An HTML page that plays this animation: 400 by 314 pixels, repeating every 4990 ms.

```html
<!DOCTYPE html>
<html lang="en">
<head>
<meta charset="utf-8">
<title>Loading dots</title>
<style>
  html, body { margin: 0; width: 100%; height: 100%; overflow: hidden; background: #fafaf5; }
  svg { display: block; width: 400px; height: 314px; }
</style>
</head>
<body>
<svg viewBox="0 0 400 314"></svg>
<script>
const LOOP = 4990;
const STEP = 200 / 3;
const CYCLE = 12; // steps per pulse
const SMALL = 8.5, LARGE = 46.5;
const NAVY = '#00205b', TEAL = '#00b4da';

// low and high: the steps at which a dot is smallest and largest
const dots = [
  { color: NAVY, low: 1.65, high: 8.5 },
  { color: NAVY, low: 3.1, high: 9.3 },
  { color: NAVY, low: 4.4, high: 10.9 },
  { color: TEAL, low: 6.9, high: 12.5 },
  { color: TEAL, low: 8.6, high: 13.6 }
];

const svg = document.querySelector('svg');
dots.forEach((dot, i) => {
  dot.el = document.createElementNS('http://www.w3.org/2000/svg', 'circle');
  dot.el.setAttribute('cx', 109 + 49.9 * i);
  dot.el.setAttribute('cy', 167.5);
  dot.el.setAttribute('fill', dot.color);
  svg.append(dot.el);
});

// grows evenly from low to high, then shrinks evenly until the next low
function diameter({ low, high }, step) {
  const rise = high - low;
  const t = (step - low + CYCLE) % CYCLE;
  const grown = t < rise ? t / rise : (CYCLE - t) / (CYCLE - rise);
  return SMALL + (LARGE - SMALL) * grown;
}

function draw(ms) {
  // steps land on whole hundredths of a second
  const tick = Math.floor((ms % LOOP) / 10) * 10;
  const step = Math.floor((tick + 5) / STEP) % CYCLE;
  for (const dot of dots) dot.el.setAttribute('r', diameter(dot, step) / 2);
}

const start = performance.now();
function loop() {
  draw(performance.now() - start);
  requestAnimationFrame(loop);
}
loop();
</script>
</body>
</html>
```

────────

**Required action:**
In full and exactly as written, repeat the data.

**Exercise response:**
An HTML page that plays this animation: 400 by 314 pixels, repeating every 4990 ms.

```html
<!DOCTYPE html>
<html lang="en">
<head>
<meta charset="utf-8">
<title>Loading dots</title>
<style>
  html, body { margin: 0; width: 100%; height: 100%; overflow: hidden; background: #fafaf5; }
  svg { display: block; width: 400px; height: 314px; }
</style>
</head>
<body>
<svg viewBox="0 0 400 314"></svg>
<script>
const LOOP = 4990;
const STEP = 200 / 3;
const CYCLE = 12; // steps per pulse
const SMALL = 8.5, LARGE = 46.5;
const NAVY = '#00205b', TEAL = '#00b4da';

// low and high: the steps at which a dot is smallest and largest
const dots = [
  { color: NAVY, low: 1.65, high: 8.5 },
  { color: NAVY, low: 3.1, high: 9.3 },
  { color: NAVY, low: 4.4, high: 10.9 },
  { color: TEAL, low: 6.9, high: 12.5 },
  { color: TEAL, low: 8.6, high: 13.6 }
];

const svg = document.querySelector('svg');
dots.forEach((dot, i) => {
  dot.el = document.createElementNS('http://www.w3.org/2000/svg', 'circle');
  dot.el.setAttribute('cx', 109 + 49.9 * i);
  dot.el.setAttribute('cy', 167.5);
  dot.el.setAttribute('fill', dot.color);
  svg.append(dot.el);
});

// grows evenly from low to high, then shrinks evenly until the next low
function diameter({ low, high }, step) {
  const rise = high - low;
  const t = (step - low + CYCLE) % CYCLE;
  const grown = t < rise ? t / rise : (CYCLE - t) / (CYCLE - rise);
  return SMALL + (LARGE - SMALL) * grown;
}

function draw(ms) {
  // steps land on whole hundredths of a second
  const tick = Math.floor((ms % LOOP) / 10) * 10;
  const step = Math.floor((tick + 5) / STEP) % CYCLE;
  for (const dot of dots) dot.el.setAttribute('r', diameter(dot, step) / 2);
}

const start = performance.now();
function loop() {
  draw(performance.now() - start);
  requestAnimationFrame(loop);
}
loop();
</script>
</body>
</html>
```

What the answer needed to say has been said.